Suddenly one of the podcasters said "I saw a straw boater for sale the other day and I was sorely tempted". (it happens at 36:20 in this episode if you would like to verify) At first I thought had imagined it, daydreaming that I was part of their conversation. But no, it really happened. Obviously the podcast was recorded some weeks before I listened to it, so I somehow psychically affected the minds of the podcasters before I even knew the theme of the partyFrom Florence.


A boater

- o O o -

In the afternoon at work Dire Straits were on the stereo; a song I have heard many times before called Tunnel of Love.

And girl it looks so pretty to me just like it always did
Like the Spanish city to me when we were kids

I even have sung along many times, but I have never wondered before; which Spanish city? Was Mark Knopfler thinking of Madrid? Barcelona? Valencia? I was just wondering this to myself silently when I heard my workmate Chris who was born in Yorkshire say "The Spanish City was a funfair at Whitley Bay near Newcastle". Which it is.

I didn't ask the question, and I didn't hear anyone else ask the question. Chris just announced it. I was really gobsmacked and said "Uh, weird, I was just wondering that very thing". I had earlier told everyone about the boater thing so I didn't make a fuss about this one because I don't want to be burned as a witch.
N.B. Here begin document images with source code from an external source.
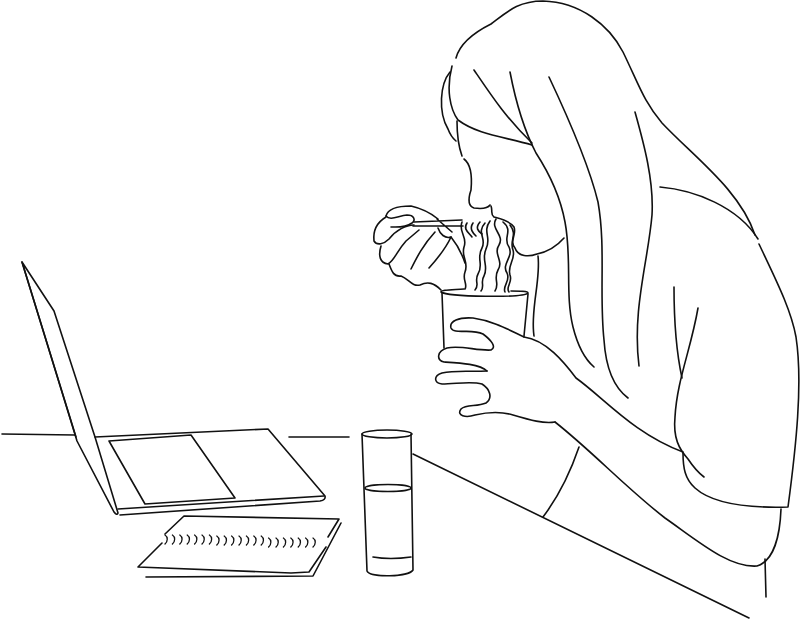
<!DOCTYPE html>
<html lang="en">
<head>
<meta charset="utf-8">
<title>Noodles at the desk</title>
<style>
:root { --ink: #111; --paper: #fff; }
html, body { margin: 0; background: var(--paper); overflow: hidden; }
.drawing { display: block; width: 800px; height: 619px; fill: none; stroke: var(--ink); stroke-width: 1.6; stroke-linecap: round; stroke-linejoin: round; }
.fine { stroke-width: 1.3; }
.solid { fill: var(--paper); }
</style>
</head>
<body>
<svg class="drawing" viewBox="0 0 800 619" role="img" aria-label="Line drawing of a woman eating cup noodles in front of a laptop">
  <defs>
    <path id="ring" d="M165 535c3 2 3 6 0 9"/>
    <g id="ring-group">
      <use href="#ring"/><use href="#ring" x="7.4"/><use href="#ring" x="14.8"/><use href="#ring" x="22.2"/><use href="#ring" x="29.6"/><use href="#ring" x="37"/><use href="#ring" x="44.4"/>
    </g>
  </defs>

  <g id="table">
    <path d="M2 434L75 435M289 437H349M413 454L749 618"/>
  </g>

  <g id="laptop">
    <path d="M22 262L54 311L95 437L118 513Q117 516 114 512L77 441Z"/>
    <path d="M22 262L76 437"/>
    <path d="M95 437L268 429L325 496Q326 500 320 501L120 515"/>
    <path d="M118 509L324 496"/>
    <path d="M109 441L191 435L235 498L145 504Z"/>
  </g>

  <g id="notebook">
    <path d="M165 534L184 516L339 519L328 537M162 543L138 567L291 573L309 572L326 547"/>
    <path d="M341 523L313 576L146 577"/>
    <g class="fine">
      <use href="#ring-group"/><use href="#ring-group" x="51.8" y="1"/><use href="#ring-group" x="103.6" y="3"/>
    </g>
  </g>

  <g id="glass">
    <ellipse cx="387" cy="434" rx="25" ry="4"/>
    <path d="M362 434L367 571C370 578 409 577 413 570L411 434"/>
    <ellipse cx="388" cy="488" rx="23" ry="3.5"/>
    <path d="M373 557Q390 560 411 557"/>
  </g>

  <g id="chopstick-hand">
    <path d="M386 216C388 208 400 206 411 206C424 209 432 214 438 219"/>
    <path d="M386 216C390 221 398 216 407 215C414 215 416 220 412 223C405 228 397 227 391 227"/>
    <path d="M386 217C376 223 373 232 374 241C377 246 384 244 389 239C396 230 406 225 414 225"/>
    <path d="M381 246C378 256 380 263 388 264C395 260 396 252 406 241L419 230"/>
    <path d="M389 264C392 272 394 277 401 276C409 279 412 287 420 285C428 281 434 283 441 290"/>
    <path d="M411 269C417 257 423 245 435 232M429 268C438 258 446 248 451 237C445 239 440 234 438 228"/>
    <path d="M451 237Q460 248 465 263"/>
    <path d="M414 222L462 220M413 226L463 226M437 219L452 232"/>
  </g>

  <g id="noodles">
    <path d="M462 222C458 232 468 237 464 247C461 257 469 262 465 272C462 280 468 284 465 289"/>
    <path d="M467 223C463 229 468 232 472 237M473 223C469 229 473 233 476 236M480 222C475 228 478 231 482 234"/>
    <path d="M485 223C476 233 487 238 482 248C476 258 484 265 478 274C474 281 480 285 475 290"/>
    <path d="M490 221C482 232 492 238 486 249C481 260 489 266 484 276C480 282 485 286 481 291"/>
    <path d="M496 219C490 229 505 235 499 245C493 254 504 261 498 270C493 279 500 284 495 291"/>
    <path d="M503 222C514 231 502 238 509 247C514 257 501 264 507 273C511 281 502 286 505 292"/>
    <path d="M510 225C518 235 509 241 513 250C516 259 507 265 510 275C513 283 505 287 509 292"/>
  </g>

  <g id="cup">
    <path d="M464 289C450 290 441 290 441 292C448 297 524 298 528 293C528 291 520 291 511 291"/>
    <path d="M442 293L444 348M528 294L524 336"/>
  </g>

  <g id="face">
    <path d="M457 121C457 133 458 145 462 156M464 159C472 165 472 179 471 190C468 199 468 206 474 208C482 209 488 208 490 205"/>
    <path d="M491 206C493 211 490 214 494 217C501 219 510 221 514 227C517 234 509 241 515 248C518 257 529 257 537 254C547 252 557 246 564 238"/>
    <path d="M538 256C541 280 530 310 534 336"/>
  </g>

  <g id="hair">
    <path d="M456 58C460 43 475 32 491 24C507 12 518 1 543 1C580 2 609 25 623 52C639 85 644 102 662 123C694 157 740 190 755 235"/>
    <path d="M452 66C446 89 450 109 458 120C478 135 506 137 532 145"/>
    <path d="M450 72C440 84 438 112 448 129Q451 137 456 141"/>
    <path d="M474 70C491 95 506 118 532 143"/>
    <path d="M510 72C515 98 523 128 536 153C549 173 560 195 565 222C572 258 565 295 573 327Q580 355 594 367"/>
    <path d="M549 77C566 113 588 161 598 202C606 247 599 294 604 340C606 371 616 389 628 398"/>
    <path d="M635 112C644 144 654 181 652 215C648 262 632 310 639 366"/>
    <path d="M660 187C695 190 738 207 758 239"/>
  </g>

  <g id="shirt">
    <path d="M759 244C775 278 791 309 796 337C803 383 796 447 788 507C755 508 715 506 695 488C685 479 683 468 683 453"/>
    <path d="M698 308C691 349 677 380 675 417C673 438 679 449 688 459Q696 471 704 477"/>
    <path d="M674 287C674 321 677 355 682 378"/>
  </g>

  <g id="arm">
    <path d="M524 337C546 340 564 362 576 378C604 398 634 434 683 452"/>
    <path d="M555 422C593 452 625 487 665 518C698 541 729 568 757 566C774 561 780 535 781 509"/>
    <path d="M579 447Q565 488 543 517M765 559L766 597"/>
  </g>

  <g id="cup-hand">
    <path d="M524 337C509 330 494 321 473 318C459 317 449 321 451 328C454 335 471 328 483 334C491 340 497 347 491 350C477 351 461 345 447 348C437 351 436 360 444 362C460 363 480 364 487 371"/>
    <path d="M487 371C470 372 455 370 442 373C433 376 434 383 442 384C456 384 471 381 482 384C490 389 493 398 486 403C477 407 466 404 461 409C456 416 466 418 475 415C488 412 500 411 513 415C530 420 544 424 555 422"/>
  </g>
</svg>
</body>
</html>
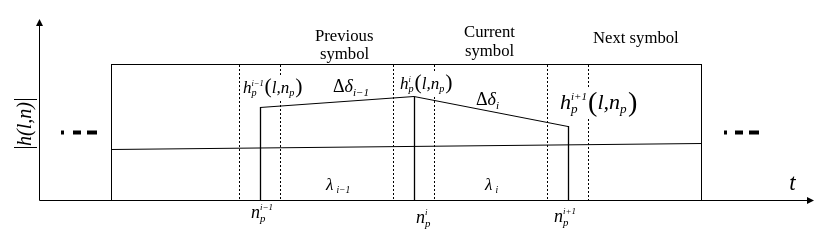
<!DOCTYPE html>
<html lang="en">
<head>
<meta charset="utf-8">
<title>Channel response over consecutive symbols</title>
<style>
:root { --ink: #000; --paper: #fff; }
* { box-sizing: border-box; }
html, body { margin: 0; overflow: hidden; background: var(--paper); }
.diagram {
  position: relative; width: 834px; height: 245px; overflow: hidden;
  color: var(--ink); font-family: "Liberation Serif", "Noto Serif", serif;
}
.plot { position: absolute; inset: 0; display: block; }
.plot .line { fill: none; stroke: var(--ink); stroke-width: 1; }
.plot .dashed { stroke-dasharray: 2 2; }
.plot .dots { fill: none; stroke: var(--ink); stroke-width: 4; }
.plot .stem { stroke-width: 1.3; }

/* --x: left edge, --y: text baseline, --size: type size */
.label {
  position: absolute; display: flex; align-items: baseline;
  left: var(--x); top: calc(var(--y) - .3375em);
  font-size: var(--size); line-height: 0; white-space: nowrap;
}
.heading { --size: 16.7px; }
.math { font-style: italic; }
.math .upright { font-style: normal; }
.function { top: calc(var(--y) - .43em); }
.function .paren { font-size: 1.28em; font-style: normal; }
.function.large .paren { position: relative; top: 2px; }
.scripts { position: relative; width: var(--w, 6px); height: 0; }
.sup, .sub { position: absolute; left: 0; }
.sup { font-size: .5em; top: -1.15em; }
.sub { font-size: .6em; top: 0; }
.index .sub { font-size: .62em; }
.spacing .sub { font-size: .56em; left: 3px; }
.sample .sup { font-size: .5em; top: -1.2em; }
.time { font-family: "Noto Serif", "Liberation Serif", serif; }
.axis-title {
  left: 31px; top: 146px; font-size: 20px;
  transform-origin: 0 0; transform: rotate(-90deg) translateY(-.3375em);
}
</style>
</head>
<body>
<main class="diagram">
  <svg class="plot" width="834" height="245" viewBox="0 0 834 245" aria-hidden="true">
    <defs>
      <path id="arrow" d="M0 0L-7 -3.5V3.5Z"/>
    </defs>
    <g class="axes">
      <path class="line" d="M39.5 24V200.5H809"/>
      <use href="#arrow" transform="translate(814 200.5)"/>
      <use href="#arrow" transform="translate(39.5 19) rotate(-90)"/>
      <path class="line" d="M14 147.5H37M14 99.5H37"/>
    </g>
    <rect class="line" x="111.5" y="64.5" width="590" height="136"/>
    <g class="guides">
      <path class="line dashed" d="M239.5 65V200M393.5 65V200M547.5 65V200"/>
      <path class="line dashed" d="M280.5 65V77M280.5 101V200M434.5 65V73M434.5 97V200M588.5 65V89M588.5 119V200"/>
    </g>
    <line class="line" x1="111" y1="149.5" x2="702" y2="143.5"/>
    <polyline class="line" points="260,107.5 414,96.5 568,126.5"/>
    <path class="line stem" d="M260.5 107V200M414.5 97V200M568.5 126V200"/>
    <path class="dots" d="M61 132.5h3M73 132.5h8M87 132.5h10M724 132.5h3M735 132.5h8M749 132.5h10"/>
  </svg>

  <div class="label heading" style="--x:315px;--y:42px">Previous</div>
  <div class="label heading" style="--x:320px;--y:60px">symbol</div>
  <div class="label heading" style="--x:464px;--y:38px">Current</div>
  <div class="label heading" style="--x:465px;--y:57px">symbol</div>
  <div class="label heading" style="--x:593px;--y:44px">Next symbol</div>

  <div class="label math axis-title">h(l,n)</div>
  <div class="label math time" style="--x:789px;--y:189px;--size:19px">t</div>

  <div class="label math function" style="--x:243px;--y:93px;--size:17px">
    <span>h</span><span class="scripts" style="--w:13px"><span class="sup">i−1</span><span class="sub">p</span></span><span class="paren">(</span><span>l,n</span><span class="scripts"><span class="sub">p</span></span><span class="paren">)</span>
  </div>
  <div class="label math function" style="--x:400px;--y:89px;--size:17px">
    <span>h</span><span class="scripts" style="--w:6px"><span class="sup">i</span><span class="sub">p</span></span><span class="paren">(</span><span>l,n</span><span class="scripts"><span class="sub">p</span></span><span class="paren">)</span>
  </div>
  <div class="label math function large" style="--x:560px;--y:109px;--size:22px">
    <span>h</span><span class="scripts" style="--w:17px"><span class="sup">i+1</span><span class="sub">p</span></span><span class="paren">(</span><span>l,n</span><span class="scripts" style="--w:8px"><span class="sub">p</span></span><span class="paren">)</span>
  </div>

  <div class="label math index" style="--x:333px;--y:92px;--size:18px">
    <span class="upright">Δ</span><span>δ</span><span class="scripts"><span class="sub">i−1</span></span>
  </div>
  <div class="label math index" style="--x:476px;--y:105px;--size:18px">
    <span class="upright">Δ</span><span>δ</span><span class="scripts"><span class="sub">i</span></span>
  </div>
  <div class="label math index spacing" style="--x:326px;--y:191px;--size:17px">
    <span>λ</span><span class="scripts"><span class="sub">i−1</span></span>
  </div>
  <div class="label math index spacing" style="--x:485px;--y:191px;--size:17px">
    <span>λ</span><span class="scripts"><span class="sub">i</span></span>
  </div>

  <div class="label math sample" style="--x:251px;--y:218px;--size:18px">
    <span>n</span><span class="scripts"><span class="sup">i−1</span><span class="sub">p</span></span>
  </div>
  <div class="label math sample" style="--x:416px;--y:223px;--size:18px">
    <span>n</span><span class="scripts"><span class="sup">i</span><span class="sub">p</span></span>
  </div>
  <div class="label math sample" style="--x:554px;--y:222px;--size:18px">
    <span>n</span><span class="scripts"><span class="sup">i+1</span><span class="sub">p</span></span>
  </div>
</main>
</body>
</html>
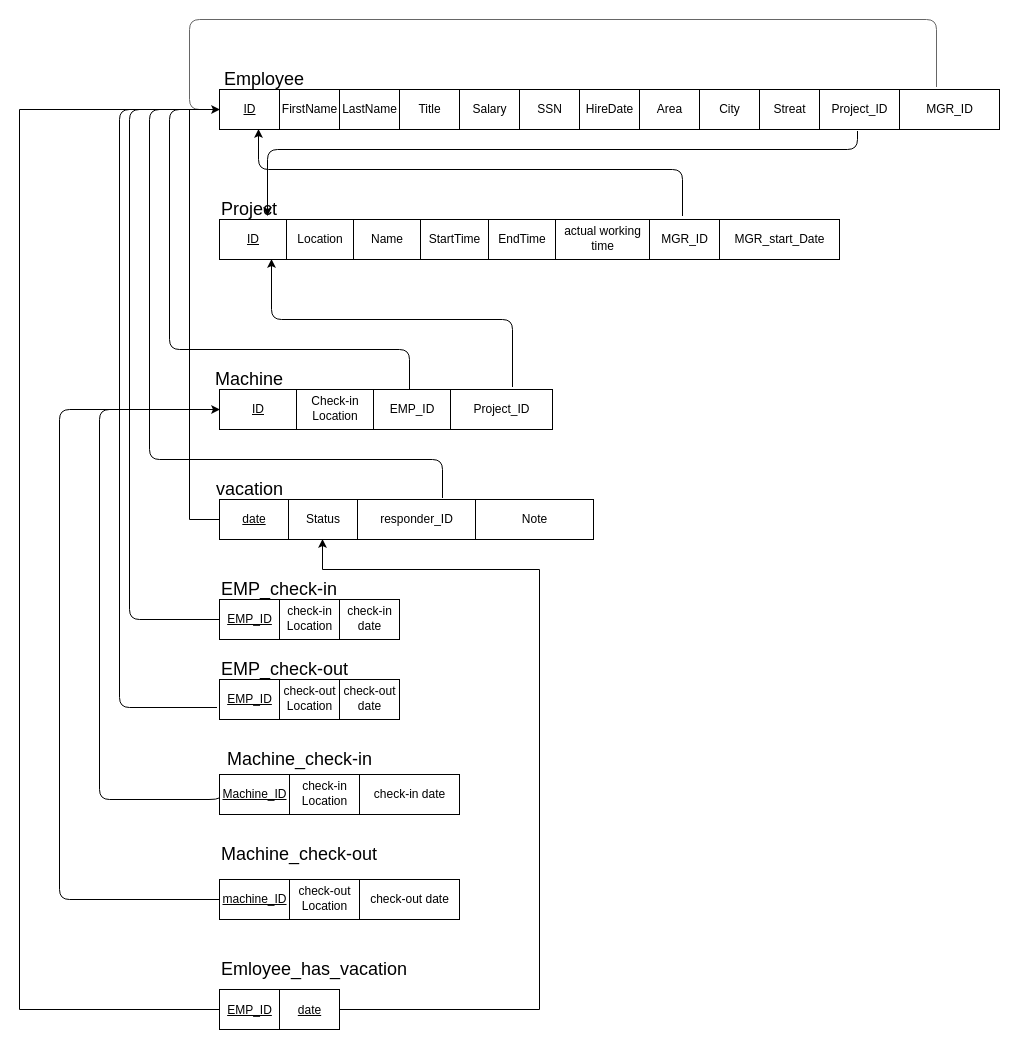
<!DOCTYPE html>
<html lang="en">
<head>
<meta charset="utf-8">
<title>Employee database schema</title>
<style>
:root { --paper: #fff; --ink: #000; --soft-line: #666; }
* { box-sizing: border-box; }
html, body { margin: 0; background: var(--paper); }
.schema { position: relative; width: 1012px; height: 1042px; overflow: hidden; background: var(--paper); color: var(--ink); font: 12px/15px "Liberation Sans", Arial, sans-serif; }
.entity { position: absolute; left: 219px; top: var(--top); }
.entity h2 { position: absolute; left: var(--title-x); top: var(--title-y, -20px); margin: 0; font-size: 18px; font-weight: 400; line-height: 20px; white-space: nowrap; }
.columns { display: flex; height: 41px; margin: 0; padding: 0; list-style: none; border: solid var(--ink); border-width: 1px 0 1px 1px; }
.columns li { flex: none; width: var(--w, 60px); display: flex; align-items: center; justify-content: center; text-align: center; border-right: 1px solid var(--ink); padding-bottom: 1px; }
.key { text-decoration: underline; }
.late .columns li { padding: 2px 0 0; }
.relations { position: absolute; left: 0; top: 0; fill: none; stroke: var(--ink); stroke-width: 1; }
.relations .soft { stroke: var(--soft-line); }
.relations .head { fill: var(--ink); stroke: none; }
</style>
</head>
<body>
<main class="schema">
  <section class="entity" style="--top:89px;--title-x:5px">
    <h2>Employee</h2>
    <ul class="columns">
      <li class="key">ID</li><li>FirstName</li><li>LastName</li><li>Title</li><li>Salary</li><li>SSN</li><li>HireDate</li><li>Area</li><li>City</li><li>Streat</li><li style="--w:80px">Project_ID</li><li style="--w:100px">MGR_ID</li>
    </ul>
  </section>
  <section class="entity" style="--top:219px;--title-x:2px">
    <h2>Project</h2>
    <ul class="columns" style="--w:67px">
      <li class="key">ID</li><li>Location</li><li>Name</li><li style="--w:68px">StartTime</li><li>EndTime</li><li style="--w:94px">actual working<br>time</li><li style="--w:70px">MGR_ID</li><li style="--w:120px">MGR_start_Date</li>
    </ul>
  </section>
  <section class="entity" style="--top:389px;--title-x:-4px">
    <h2>Machine</h2>
    <ul class="columns" style="--w:77px">
      <li class="key">ID</li><li>Check-in<br>Location</li><li>EMP_ID</li><li style="--w:102px">Project_ID</li>
    </ul>
  </section>
  <section class="entity" style="--top:499px;--title-x:-3px">
    <h2>vacation</h2>
    <ul class="columns" style="--w:69px">
      <li class="key">date</li><li>Status</li><li style="--w:118px">responder_ID</li><li style="--w:118px">Note</li>
    </ul>
  </section>
  <section class="entity" style="--top:599px;--title-x:2px">
    <h2>EMP_check-in</h2>
    <ul class="columns">
      <li class="key">EMP_ID</li><li>check-in<br>Location</li><li>check-in<br>date</li>
    </ul>
  </section>
  <section class="entity" style="--top:679px;--title-x:2px">
    <h2>EMP_check-out</h2>
    <ul class="columns">
      <li class="key">EMP_ID</li><li>check-out<br>Location</li><li>check-out<br>date</li>
    </ul>
  </section>
  <section class="entity" style="--top:774px;--title-x:8px;--title-y:-25px">
    <h2>Machine_check-in</h2>
    <ul class="columns" style="--w:70px">
      <li class="key">Machine_ID</li><li>check-in<br>Location</li><li style="--w:100px">check-in date</li>
    </ul>
  </section>
  <section class="entity" style="--top:879px;--title-x:2px;--title-y:-35px">
    <h2>Machine_check-out</h2>
    <ul class="columns" style="--w:70px">
      <li class="key">machine_ID</li><li>check-out<br>Location</li><li style="--w:100px">check-out date</li>
    </ul>
  </section>
  <section class="entity late" style="--top:989px;--title-x:2px;--title-y:-30px">
    <h2>Emloyee_has_vacation</h2>
    <ul class="columns">
      <li class="key">EMP_ID</li><li class="key">date</li>
    </ul>
  </section>

  <svg class="relations" width="1012" height="1042" viewBox="0 0 1012 1042" aria-hidden="true">
    <defs><path id="arrow" class="head" d="M0 0L-9 -4.5L-7 0L-9 4.5Z"/></defs>
    <path class="soft" d="M936.5 87V29.5q0 -10 -10 -10H199.5q-10 0 -10 10V99.5q0 10 10 10H214"/>
    <path d="M857.5 131V139.5q0 10 -10 10H277.5q-10 0 -10 10V210"/>
    <path d="M682.5 216V179.5q0 -10 -10 -10H268.5q-10 0 -10 -10V136"/>
    <path d="M512.5 387V329.5q0 -10 -10 -10H281.5q-10 0 -10 -10V266"/>
    <path d="M409.5 389V359.5q0 -10 -10 -10H179.5q-10 0 -10 -10V119.5q0 -10 10 -10H214"/>
    <path d="M442.5 498V469.5q0 -10 -10 -10H159.5q-10 0 -10 -10V119.5q0 -10 10 -10H214"/>
    <path d="M219 519.5H189.5V109.5H214"/>
    <path d="M219 619.5H139.5q-10 0 -10 -10V119.5q0 -10 10 -10H214"/>
    <path d="M217 707.5H129.5q-10 0 -10 -10V119.5q0 -10 10 -10H214"/>
    <path d="M219 798q-2 1.5 -10 1.5H109.5q-10 0 -10 -10V419.5q0 -10 10 -10H214"/>
    <path d="M219 899.5H69.5q-10 0 -10 -10V419.5q0 -10 10 -10H214"/>
    <path d="M219 1009.5H19.5V109.5H214"/>
    <path d="M340 1009.5H539.5V569.5H322.5V546"/>
    <use href="#arrow" transform="translate(220 109.5)"/>
    <use href="#arrow" transform="translate(220 409.5)"/>
    <use href="#arrow" transform="translate(267.5 216) rotate(90)"/>
    <use href="#arrow" transform="translate(258.5 129) rotate(-90)"/>
    <use href="#arrow" transform="translate(271.5 259) rotate(-90)"/>
    <use href="#arrow" transform="translate(322.5 539) rotate(-90)"/>
  </svg>
</main>
</body>
</html>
Spanish City, Whitley Bay, UK

Note 1: Chris and I work in a room with ten other people and two of them are also called Chris. Yesterday morning first thing (just after the boater incident) I and one of the other Chrises appeared in our then-empty room from opposite doors simultaneously as a third Chris emerged from the toilet. We just have to get used to these things happening.

Note 2: Chris from Yorkshire's mum used to know Mark and David Knopfler's mum.